Fates and Furies
By Lauren Groff
Gillian Flynn skillfully divided Gone Girl into He Said/She Said and produced nothing short of a mega hit. Lauren Groff employs the same technique as skillfully in the service of dissecting an apparently happy marriage. In the case of her Fates and Furies, we view the marriage of Lotto and Mathilde through of eyes of husband Lotto in the first part; in the second part we get Mathilde’s side of the story, recounting many of the events of the first half as she saw and experienced them. Groff succeeds on multiple levels, not the least of which is producing a thoughtful, well-written page turner.
Lotto is something of a god not only to his wife and friends, but to the entire arts community. This is not to say his life is a cakewalk. He struggles for years in near poverty trying to be an actor. Poverty seems imposed upon him by his mother, for he comes from considerable wealth, but she dislikes his choice of wife. It’s not until he discovers his ability to tell stories that he finds fabulous success as an acclaimed playwright. Always by his side, loving him and supporting him, Mathilde encourages him, sticks with him through thick and thin. In the first part of the book, which relates his early life, his sexual prowess, how he meets Mathilde (an electric, surely fictional, moment when he climbs over people at a party to reach her), and, for the most part, a nearly idyllic life with her. You’ll find this section of the book quite lyrical, joyful, and overall nicely done and in keeping with Lotto’s poetic nature.
Tone changes dramatically in the second half, when the furies take over, incarnate in the life and views of Mathilde. The lyrical tone vanishes, the happy moments don’t strike us nearly as delightful as they seemed at first. In fact, through Mathilde’s eyes, we see a different world, one that she had a hand in creating, two examples of which to watch for are how she supported him and how she kept the pair in poverty. Recalling your Greek mythology, you’ll remember that the furies were the embodiment of vengeance. Sufficient to leave it at that, or maybe this quote from Shakespeare (appearing late in the novel) from Coriolanus, Act 4, Scene 2:
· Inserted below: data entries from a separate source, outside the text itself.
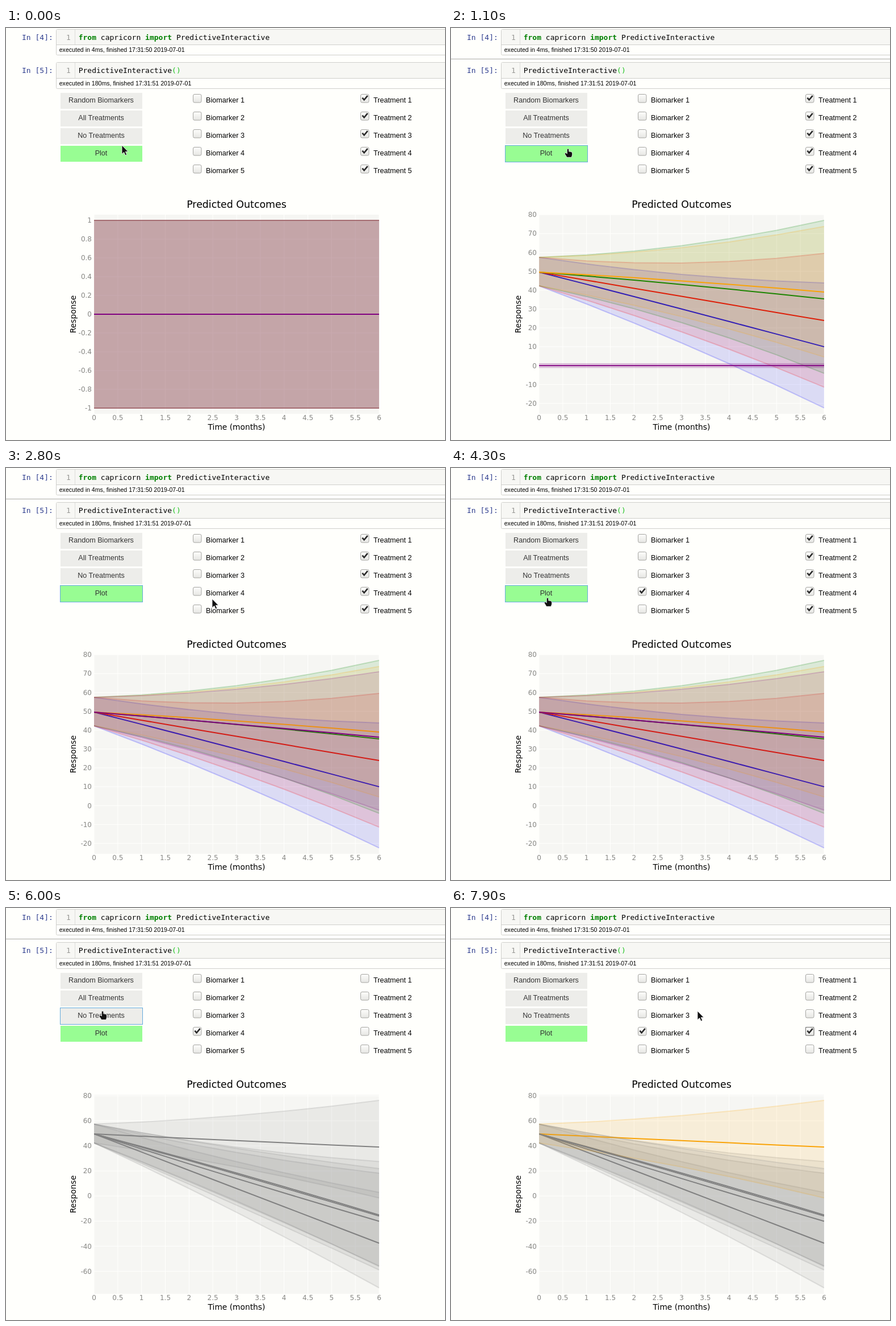
These frames come from a looping animation (773x724 px, 8 s). An HTML page:

```html
<!DOCTYPE html>
<html lang="en">
<head>
<meta charset="utf-8">
<title>Predicted Outcomes</title>
<style>
html, body { margin: 0; width: 100%; height: 100%; overflow: hidden; background: #fffffc; }
svg { display: block; width: 100%; height: 100%; }
.mono { font: 13px "DejaVu Sans Mono", monospace; }
.ui { font: 12.6px "Liberation Sans", Arial, sans-serif; }
.note { font: 10.6px "Liberation Sans", Arial, sans-serif; }
.tick { font: 12px "DejaVu Sans", sans-serif; fill: #888885; }
.axis { font: 13.8px "DejaVu Sans", sans-serif; }
.title { font: 17.4px "DejaVu Sans", sans-serif; }
.kw { font-weight: bold; fill: #008000; }
.mid { text-anchor: middle; }
.end { text-anchor: end; }
.pressed { filter: drop-shadow(0 1px 1px rgba(0, 0, 0, .3)); }
</style>
</head>
<body>
<svg id="stage" viewBox="0 0 773 724" preserveAspectRatio="none">
  <defs>
    <clipPath id="plotClip"><rect x="155" y="328" width="502.5" height="350"/></clipPath>
    <linearGradient id="face" x2="0" y2="1">
      <stop stop-color="#fdfdfb"/><stop offset="1" stop-color="#e6e6e3"/>
    </linearGradient>
  </defs>
  <g id="page"></g>
  <g id="chart"></g>
  <g id="pointer">
    <path id="arrow" fill="#111" stroke="#fff" stroke-width=".8" d="M0 0V15.6L3.7 12.3 6.1 17.8 8.7 16.6 6.3 11.3H11Z"/>
    <path id="hand" fill="#111" stroke="#fff" stroke-width=".7" d="M-2.7 1Q-1-1 .7 1V5L4 5.3Q6.6 5.8 6.6 8V11L5.2 15.3H-3L-6.6 9.2Q-6.4 6.4-4.4 7.6L-2.7 9Z"/>
  </g>
</svg>
<script>
const LOOP = 8000, STEP = 100;
const COLORS = ["#0000ff", "#f4000a", "#008000", "#f9a308", "#800080"];
const GREY = "#808080";
const PLOT = { left: 155, right: 657, top: 328, bottom: 678 };
const MONTHS = [0, 1, 2, 3, 4, 5, 6];

// Mean, upper and lower bound at the start, shared by all treatments.
const START = [49.6, 57.4, 42.3];

// A smooth course from the start through its values after 3 and 6 months.
function course(start, half, end) {
  const bend = (start - 2 * half + end) / 18;
  const slope = (half - start) / 3 - 3 * bend;
  return MONTHS.map(m => start + slope * m + bend * m * m);
}
// Each of mean, upper and lower is [after 3 months, after 6 months].
const treatment = (...ends) => ends.map(([half, end], i) => course(START[i], half, end));

const FIRST = [
  treatment([30, 10], [48.4, 43.8], [12, -22.4]),
  treatment([36.7, 23.9], [54.4, 59.5], [17.9, -11.4]),
  treatment([43, 35.4], [63.6, 77], [22.8, -4.1]),
  treatment([44.9, 39], [62.5, 73.8], [26, 4.6]),
  treatment([43.1, 36.3], [61.7, 71], [22.3, -2.4])
];
const SECOND = [
  treatment([6, -37.6], [27.4, 2.9], [-13, -73.2]),
  treatment([14, -20.1], [34.8, 18.2], [-7.3, -58.9]),
  treatment([18.4, -15.1], [39, 27.6], [-4, -56.2]),
  treatment([44.2, 39.1], [64.2, 76.4], [23.2, -1.5]),
  treatment([17.4, -16], [38, 21.9], [-4.7, -55.7])
];
const EMPTY = COLORS.map(() => [0, 1, -1].map(v => course(v, v, v)));

// zero: y of value 0, unit: pixels per value
const AXES = {
  empty: { zero: 503, unit: 165, low: -1, high: 1, gap: .2 },
  first: { zero: 593.3, unit: 3.315, low: -20, high: 80, gap: 10 },
  second: { zero: 506.2, unit: 2.203, low: -60, high: 80, gap: 20 }
};
const lastFrom = (sets, last) => [...sets.slice(0, 4), last[4]];
const CHARTS = [
  { at: 0, axis: "empty", data: EMPTY, colors: COLORS },
  { at: 1100, axis: "first", data: lastFrom(FIRST, EMPTY), colors: COLORS },
  { at: 1500, axis: "first", data: FIRST, colors: COLORS },
  { at: 4900, axis: "second", data: lastFrom(SECOND, FIRST), colors: COLORS },
  { at: 5000, axis: "second", data: SECOND, colors: COLORS },
  { at: 6000, axis: "second", data: SECOND, colors: COLORS.map(() => GREY) },
  { at: 7500, axis: "second", data: SECOND, colors: COLORS.map((c, i) => i === 3 ? c : GREY) }
];

// Straight pointer moves: from, until, x, y
const HOME = [204, 206];
const MOVES = [
  [200, 300, 207, 212], [1600, 2200, 300, 186], [2200, 2400, 257, 165],
  [2500, 2700, 380, 231], [2700, 2900, 346, 229], [3000, 3100, 335, 222],
  [3700, 4200, 171, 228], [5100, 5700, 171, 181], [6300, 7200, 630, 217], [7600, 7900, 434, 181]
];

const BUTTONS = ["Random Biomarkers", "All Treatments", "No Treatments", "Plot"];
const rowY = i => 31 * i;
const $ = id => document.getElementById(id);
const within = (t, ...spans) => spans.some(([a, b]) => t >= a && t < b);

const text = (x, y, cls, body, extra = "") => `<text x="${x}" y="${y}" class="${cls}" ${extra}>${body}</text>`;
const rect = (x, y, w, h, fill, extra = "") => `<rect x="${x}" y="${y}" width="${w}" height="${h}" fill="${fill}" ${extra}/>`;
const line = (x1, y1, x2, y2, color) => `<path d="M${x1} ${y1}L${x2} ${y2}" stroke="${color}"/>`;

function cell(y, height, number, code, note) {
  const split = y + height - 17.5;
  return rect(88.5, y + .5, 700, height, "#fffffc", 'stroke="#cfcfcc" rx="2"')
    + rect(89, y + 1, 690, split - y - 1, "#f7f7f4")
    + line(121.5, y + 1, 121.5, split, "#dededb") + line(89, split, 773, split, "#cfcfcc")
    + text(28, y + 19, "mono", `In [${number}]:`, 'fill="#303f8f"')
    + text(106, y + 19, "mono", "1", 'fill="#999996"')
    + text(127.7, y + 19, "mono", code)
    + text(93.7, split + 12.5, "note", note);
}

function button(label, i) {
  const y = 114 + rowY(i);
  return rect(96, y, 144, 28, i === 3 ? "#98fd93" : "#ededea", `id="fill${i}"`)
    + rect(95.5, y - .5, 145, 29, "none", `id="ring${i}" stroke="#64aadc"`)
    + text(167.5, y + 17, "ui mid", label, 'fill="#333"');
}

function checkbox(group, x, i) {
  const y = 116 + rowY(i), id = group + (i + 1);
  return rect(x + .5, y + .5, 14.5, 14.5, "url(#face)", 'stroke="#a5a5a2" rx="2.5"')
    + `<path id="tick${id}" d="M${x + 3.4} ${y + 6.7}L${x + 6.6} ${y + 10.3} ${x + 12.8} ${y + 2.8}" fill="none" stroke="#2b2b2b" stroke-width="2.6"/>`
    + rect(x + .5, y + .5, 14.5, 14.5, "none", `id="focus${id}" stroke="#333" stroke-dasharray="1 1"`)
    + text(x + 23, y + 15, "ui", `${group} ${i + 1}`);
}

const rows = COLORS.map((_, i) => i);
$("page").innerHTML =
  cell(2, 45, 4, '<tspan class="kw">from</tspan> capricorn <tspan class="kw">import</tspan> PredictiveInteractive',
    "executed in 4ms, finished 17:31:50 2019-07-01")
  + `<g id="divider">${line(0, 54.5, 773, 54.5, "#ababa8")}</g>`
  + cell(60, 46, 5, 'PredictiveInteractive<tspan fill="#1fc41f">()</tspan>',
    "executed in 180ms, finished 17:31:51 2019-07-01")
  + BUTTONS.map(button).join("")
  + rows.map(i => checkbox("Biomarker", 329, i) + checkbox("Treatment", 624, i)).join("");

const monthX = m => PLOT.left + m * (PLOT.right - PLOT.left) / 6;

function drawChart({ axis, data, colors }) {
  const { zero, unit, low, high, gap } = AXES[axis];
  const valueY = v => zero - v * unit;
  const points = values => values.map((v, m) => `${monthX(m).toFixed(1)} ${valueY(v).toFixed(1)}`);
  const curve = (values, color, alpha) =>
    `<path d="M${points(values).join("L")}" fill="none" stroke="${color}" stroke-width="2" stroke-opacity="${alpha}"/>`;

  let grid = "", labels = "", bands = "";
  for (let m = 0; m <= 6; m += .5) {
    grid += line(monthX(m), PLOT.top, monthX(m), PLOT.bottom, "#fffffd");
    labels += text(monthX(m), 689, "tick mid", m);
  }
  const count = Math.round((high - low) / gap);
  for (let i = 0; i <= count; i++) {
    const v = +(low + i * gap).toFixed(1), y = valueY(v);
    grid += line(PLOT.left, y, PLOT.right, y, "#fffffd");
    labels += text(151, y + 4.2, "tick end", v || 0);
  }
  data.forEach(([mean, upper, lower], i) => {
    const c = colors[i];
    const outline = [...points(upper), ...points(lower).reverse()].join("L");
    bands += `<path d="M${outline}Z" fill="${c}" fill-opacity=".108"/>`
      + curve(lower, c, .2) + curve(upper, c, .2) + curve(mean, c, 1);
  });
  $("chart").innerHTML =
    rect(PLOT.left, PLOT.top, PLOT.right - PLOT.left, PLOT.bottom - PLOT.top, "#f6f6f3")
    + `<g clip-path="url(#plotClip)">${grid}${bands}</g>` + labels
    + text(406, 316, "title mid", "Predicted Outcomes")
    + text(406, 706, "axis mid", "Time (months)")
    + text(0, 0, "axis mid", "Response", 'transform="translate(123 503) rotate(-90)"');
}

function pointerAt(t) {
  let [x, y] = HOME;
  for (const [from, until, toX, toY] of MOVES) {
    const k = Math.min(1, Math.max(0, (t - from) / (until - from)));
    x += (toX - x) * k;
    y += (toY - y) * k;
  }
  return [Math.round(x), Math.round(y)];
}

const overButton = (x, y) => x >= 96 && x < 240
  && BUTTONS.some((_, i) => y >= 114 + rowY(i) && y < 142 + rowY(i));

const show = (id, on) => $(id).setAttribute("visibility", on ? "visible" : "hidden");
let lastTime = -1, lastChart = null;

function render(t) {
  const chart = CHARTS.findLast(c => t >= c.at);
  if (chart !== lastChart) drawChart(lastChart = chart);

  show("divider", t >= 600);
  const ringed = [false, false, within(t, [5900, 7500]), within(t, [400, 3300], [4300, 5700])];
  const pressed = [false, false, within(t, [5700, 5900]), within(t, [300, 600])];
  BUTTONS.forEach((_, i) => {
    show("ring" + i, ringed[i]);
    $("fill" + i).setAttribute("class", pressed[i] ? "pressed" : "");
  });
  rows.forEach(i => {
    const n = i + 1, fourth = n === 4;
    show("tickBiomarker" + n, fourth && t >= 3400);
    show("focusBiomarker" + n, fourth && within(t, [3300, 4300]));
    show("tickTreatment" + n, t < 5900 || (fourth && t >= 7500));
    show("focusTreatment" + n, fourth && t >= 7500);
  });

  const [x, y] = pointerAt(t), hand = overButton(x, y);
  $("pointer").setAttribute("transform", `translate(${x} ${y})`);
  show("hand", hand);
  show("arrow", !hand);
}

const start = performance.now();
function frame() {
  const t = Math.floor(((performance.now() - start) % LOOP) / STEP) * STEP;
  if (t !== lastTime) render(lastTime = t);
  requestAnimationFrame(frame);
}
frame();
</script>
</body>
</html>
```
“Anger’s my meat; I sup upon myself,
And so shall starve with feeding.” w/c